DALLAS (CBSDFW.COM) – The re-trial of a former Mesquite police officer who shot an unarmed man in the back is underway.
The first case ended with a mistrial nearly a year ago. Today there are more attorneys in the courtroom than before, but the testimony and evidence in the case against Derick Wiley is expected to be the same.READ MORE: Dallas Police Release Video Prior To Shooting Of Armed Robbery Suspect
Both the prosecution and defense have been there before. But this time when they walk away from the Dallas County Courthouse everyone is hoping a new jury will have reached a different outcome.

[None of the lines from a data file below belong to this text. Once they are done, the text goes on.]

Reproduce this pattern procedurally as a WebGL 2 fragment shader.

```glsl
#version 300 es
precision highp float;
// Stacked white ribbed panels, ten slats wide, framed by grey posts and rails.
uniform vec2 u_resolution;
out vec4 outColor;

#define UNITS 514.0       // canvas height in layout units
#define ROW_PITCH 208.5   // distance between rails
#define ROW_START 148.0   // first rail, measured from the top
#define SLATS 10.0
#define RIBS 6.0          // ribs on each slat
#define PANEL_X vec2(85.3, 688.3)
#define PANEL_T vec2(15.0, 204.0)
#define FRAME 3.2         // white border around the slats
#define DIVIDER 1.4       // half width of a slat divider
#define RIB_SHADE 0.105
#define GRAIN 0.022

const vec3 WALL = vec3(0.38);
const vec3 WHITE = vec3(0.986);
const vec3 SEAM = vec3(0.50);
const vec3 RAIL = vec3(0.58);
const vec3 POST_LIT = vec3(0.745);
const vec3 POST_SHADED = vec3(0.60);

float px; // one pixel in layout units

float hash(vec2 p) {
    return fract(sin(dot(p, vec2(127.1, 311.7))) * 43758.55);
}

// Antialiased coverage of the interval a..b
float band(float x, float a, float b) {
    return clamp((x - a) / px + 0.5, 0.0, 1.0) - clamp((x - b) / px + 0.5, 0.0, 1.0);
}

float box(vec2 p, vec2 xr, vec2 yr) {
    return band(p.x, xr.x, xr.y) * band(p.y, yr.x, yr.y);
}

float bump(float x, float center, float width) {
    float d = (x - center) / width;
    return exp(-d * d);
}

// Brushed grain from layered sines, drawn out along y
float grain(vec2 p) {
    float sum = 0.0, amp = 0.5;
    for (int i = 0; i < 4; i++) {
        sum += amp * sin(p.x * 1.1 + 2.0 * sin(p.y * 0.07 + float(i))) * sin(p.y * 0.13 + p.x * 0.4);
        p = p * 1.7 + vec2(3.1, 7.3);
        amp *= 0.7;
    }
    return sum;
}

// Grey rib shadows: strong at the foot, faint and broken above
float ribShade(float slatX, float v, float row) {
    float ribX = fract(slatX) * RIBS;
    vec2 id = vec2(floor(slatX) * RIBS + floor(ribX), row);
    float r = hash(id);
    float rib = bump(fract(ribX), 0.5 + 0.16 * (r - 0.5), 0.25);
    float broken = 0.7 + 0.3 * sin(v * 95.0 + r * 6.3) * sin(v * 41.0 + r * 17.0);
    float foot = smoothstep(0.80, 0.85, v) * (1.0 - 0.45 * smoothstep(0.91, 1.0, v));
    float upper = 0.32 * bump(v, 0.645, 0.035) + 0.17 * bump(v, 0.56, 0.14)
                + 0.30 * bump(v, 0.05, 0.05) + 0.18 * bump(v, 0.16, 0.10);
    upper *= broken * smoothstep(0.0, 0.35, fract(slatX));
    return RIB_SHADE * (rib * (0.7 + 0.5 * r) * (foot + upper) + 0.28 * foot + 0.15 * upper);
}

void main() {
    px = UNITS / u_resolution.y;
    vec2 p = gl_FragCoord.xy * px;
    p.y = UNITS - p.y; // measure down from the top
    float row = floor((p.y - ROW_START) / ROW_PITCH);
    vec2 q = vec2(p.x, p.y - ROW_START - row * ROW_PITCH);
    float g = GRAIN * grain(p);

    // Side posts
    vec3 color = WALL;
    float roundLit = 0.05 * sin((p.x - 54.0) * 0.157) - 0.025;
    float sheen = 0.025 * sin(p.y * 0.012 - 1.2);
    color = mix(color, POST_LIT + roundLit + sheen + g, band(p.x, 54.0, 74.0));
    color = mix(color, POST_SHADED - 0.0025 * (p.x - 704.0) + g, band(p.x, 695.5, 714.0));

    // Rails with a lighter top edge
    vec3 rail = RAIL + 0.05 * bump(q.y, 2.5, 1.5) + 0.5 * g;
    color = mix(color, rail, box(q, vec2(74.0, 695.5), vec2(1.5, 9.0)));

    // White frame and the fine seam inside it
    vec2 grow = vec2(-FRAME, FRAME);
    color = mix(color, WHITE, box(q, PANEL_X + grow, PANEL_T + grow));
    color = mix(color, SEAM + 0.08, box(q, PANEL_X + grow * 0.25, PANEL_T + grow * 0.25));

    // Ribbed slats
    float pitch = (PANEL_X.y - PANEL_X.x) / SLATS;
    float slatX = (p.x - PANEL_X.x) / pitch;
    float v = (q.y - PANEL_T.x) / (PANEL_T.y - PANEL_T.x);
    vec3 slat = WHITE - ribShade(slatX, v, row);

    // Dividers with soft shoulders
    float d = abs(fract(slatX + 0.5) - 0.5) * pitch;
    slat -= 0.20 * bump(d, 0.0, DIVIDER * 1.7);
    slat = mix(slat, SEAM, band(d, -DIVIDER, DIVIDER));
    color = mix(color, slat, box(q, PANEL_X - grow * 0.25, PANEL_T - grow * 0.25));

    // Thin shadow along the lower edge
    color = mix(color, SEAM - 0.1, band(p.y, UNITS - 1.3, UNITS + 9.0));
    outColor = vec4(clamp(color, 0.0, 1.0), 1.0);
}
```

The case surrounds an encounter between Lyndo Jones, the unarmed man who was shot twice, and now fired Mesquite Officer Derick Wiley, the man who pulled the trigger.
As Wiley’s second trial got underway prosecutors showed the body cam video that detailed the entire parking lot ordeal. Wiley’s voice and hands are captured on the tape, showing his gun drawn and him loudly commanding Jones to get out of his truck and onto the ground. The video records Jones responding with “Yes sir.” and “Don’t shoot me.”READ MORE: Young Man Shot To Death Behind The Wheel Of Car In DeSoto; Witnesses Saw Passenger Run Off

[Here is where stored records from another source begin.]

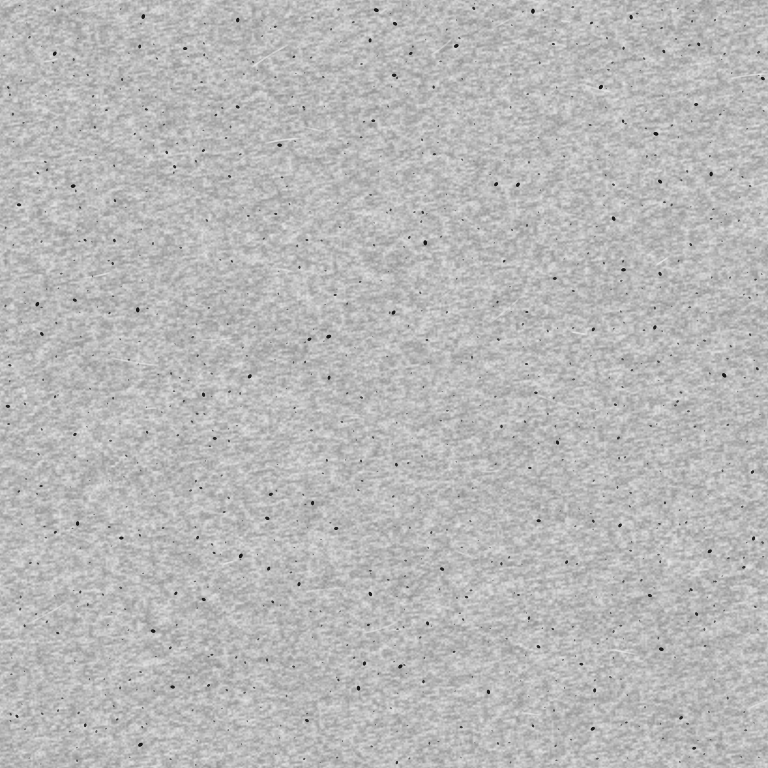
Reproduce this texture procedurally as a WebGL 1 fragment shader.

```glsl
precision highp float;
// Grey recycled paper: fine slanted grain, dark specks and pale fibres.

uniform vec2 u_resolution;

const vec3 PAPER_COLOR = vec3(0.730);
const vec3 SPECK_COLOR = vec3(0.08);
const vec3 FIBRE_COLOR = vec3(0.93);

const float GRAIN_SLANT = 0.14;              // radians, rising to the right
const vec2 FINE_SCALE = vec2(170.0, 320.0);  // noise cells per canvas
const vec2 CLUMP_SCALE = vec2(60.0, 130.0);
const vec2 BROAD_SCALE = vec2(11.0, 22.0);
const float TOOTH_SCALE = 410.0;
const float FINE_CONTRAST = 0.185;
const float CLUMP_CONTRAST = 0.055;
const float BROAD_CONTRAST = 0.025;
const float TOOTH_CONTRAST = 0.125;

const float SPECK_CELLS = 24.0;
const float SPECK_SHARE = 0.42;
const float DUST_CELLS = 46.0;
const float DUST_SHARE = 0.40;
const float FIBRE_CELLS = 10.0;
const float FIBRE_SHARE = 0.50;
const float FIBRE_WIDTH = 0.0011;

float hash(vec2 p) {
  vec3 q = fract(vec3(p.xyx) * 0.1031);
  q += dot(q, q.yzx + 33.33);
  return fract((q.x + q.y) * q.z);
}

vec2 hash2(vec2 p) {
  return vec2(hash(p + 17.3), hash(p + 71.9));
}

mat2 rotation(float angle) {
  float c = cos(angle), s = sin(angle);
  return mat2(c, -s, s, c);
}

// Value noise centred on zero.
float noise(vec2 p) {
  vec2 cell = floor(p);
  vec2 f = fract(p);
  f = f * f * (3.0 - 2.0 * f);
  float low = mix(hash(cell), hash(cell + vec2(1.0, 0.0)), f.x);
  float high = mix(hash(cell + vec2(0.0, 1.0)), hash(cell + 1.0), f.x);
  return mix(low, high, f.y) - 0.5;
}

float paperGrain(vec2 uv) {
  vec2 p = rotation(GRAIN_SLANT) * uv + 2.0;
  return FINE_CONTRAST * noise(p * FINE_SCALE)
       + CLUMP_CONTRAST * noise(p * CLUMP_SCALE + 31.0)
       + BROAD_CONTRAST * noise(p * BROAD_SCALE + 57.0)
       + TOOTH_CONTRAST * noise(uv * TOOTH_SCALE + 83.0);
}

// One slightly oval dot in some of the grid cells; radii in canvas units.
float specks(vec2 uv, float cells, float share, float minRadius, float maxRadius, float soft) {
  vec2 cell = floor(uv * cells);
  vec2 seed = cell + cells * 3.0;
  vec2 center = (cell + mix(vec2(0.16), vec2(0.84), hash2(seed))) / cells;
  float size = hash(seed + 5.7);
  float radius = mix(minRadius, maxRadius, size * size);
  vec2 d = rotation(hash(seed + 9.1) * 3.14) * (uv - center);
  float edge = length(d * vec2(0.85, 1.2)) - radius;
  float strength = mix(0.65, 1.0, size);
  return step(hash(seed + 2.3), share) * strength * (1.0 - smoothstep(-soft, soft, edge));
}

// Short bent hairs that may reach into neighbouring cells.
float fibres(vec2 uv, float soft) {
  vec2 home = floor(uv * FIBRE_CELLS);
  float cover = 0.0;
  for (int j = -1; j <= 1; j++) {
    for (int i = -1; i <= 1; i++) {
      vec2 cell = home + vec2(float(i), float(j));
      vec2 seed = cell + 140.0;
      vec2 center = (cell + hash2(seed)) / FIBRE_CELLS;
      float angle = 0.15 + 1.1 * (hash(seed + 4.0) - 0.5);
      float size = hash(seed + 8.0);
      float halfLength = mix(0.007, 0.036, size * size);
      vec2 d = rotation(angle) * (uv - center);
      float along = d.x / halfLength;
      float bend = (hash(seed + 12.0) - 0.5) * 0.2 * halfLength;
      float across = abs(d.y - bend * along * along);
      float line = 1.0 - smoothstep(FIBRE_WIDTH - soft, FIBRE_WIDTH + soft, across);
      float taper = 1.0 - smoothstep(0.6, 1.0, abs(along));
      float strength = mix(0.3, 0.85, hash(seed + 16.0));
      cover = max(cover, line * taper * strength * step(hash(seed), FIBRE_SHARE));
    }
  }
  return cover * (0.75 + 0.7 * noise(uv * 110.0));
}

void main() {
  float canvas = min(u_resolution.x, u_resolution.y);
  vec2 uv = gl_FragCoord.xy / canvas;
  float soft = max(0.6 / canvas, 0.0008);

  vec3 color = PAPER_COLOR + paperGrain(uv);
  color = mix(color, FIBRE_COLOR, fibres(uv, soft));

  float dust = specks(uv, DUST_CELLS, DUST_SHARE, 0.0008, 0.0016, soft);
  float dots = specks(uv, SPECK_CELLS, SPECK_SHARE, 0.0014, 0.0028, soft);
  color = mix(color, SPECK_COLOR, max(0.65 * dust, dots));

  gl_FragColor = vec4(clamp(color, 0.0, 1.0), 1.0);
}
```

As Wiley has Jones on the ground, Jones asks, “What are you doing?” He frees himself from Wiley’s hold while on the ground, and attempts to run away. Wiley fires two shots.
During testimony today the defense told jurors the case is not a simple one and boils down to something that took less than a minute to happen. “The miracle is in the detail and the analysis and having to break down 56 seconds of somebody’s life-threatening decision-making process,” said attorney Rafael Sierra.
Dallas County prosecutor Bryan Mitchell said everything jurors need to know is seen and backed up by the body cam video. “This is a case of a reckless police officer, who from the minute he showed up was hellbent on violence. He committed a crime… when you commit a crime you get prosecuted.”
The first witness called to the stand Monday was Lyndo Jones.MORE NEWS: Exclusive: Inside The North Texas Factory Making Syringes For COVID-19 Vaccines
If convicted of aggravated assault by a public servant Wiley faces anywhere from 5 to 99 years in prison.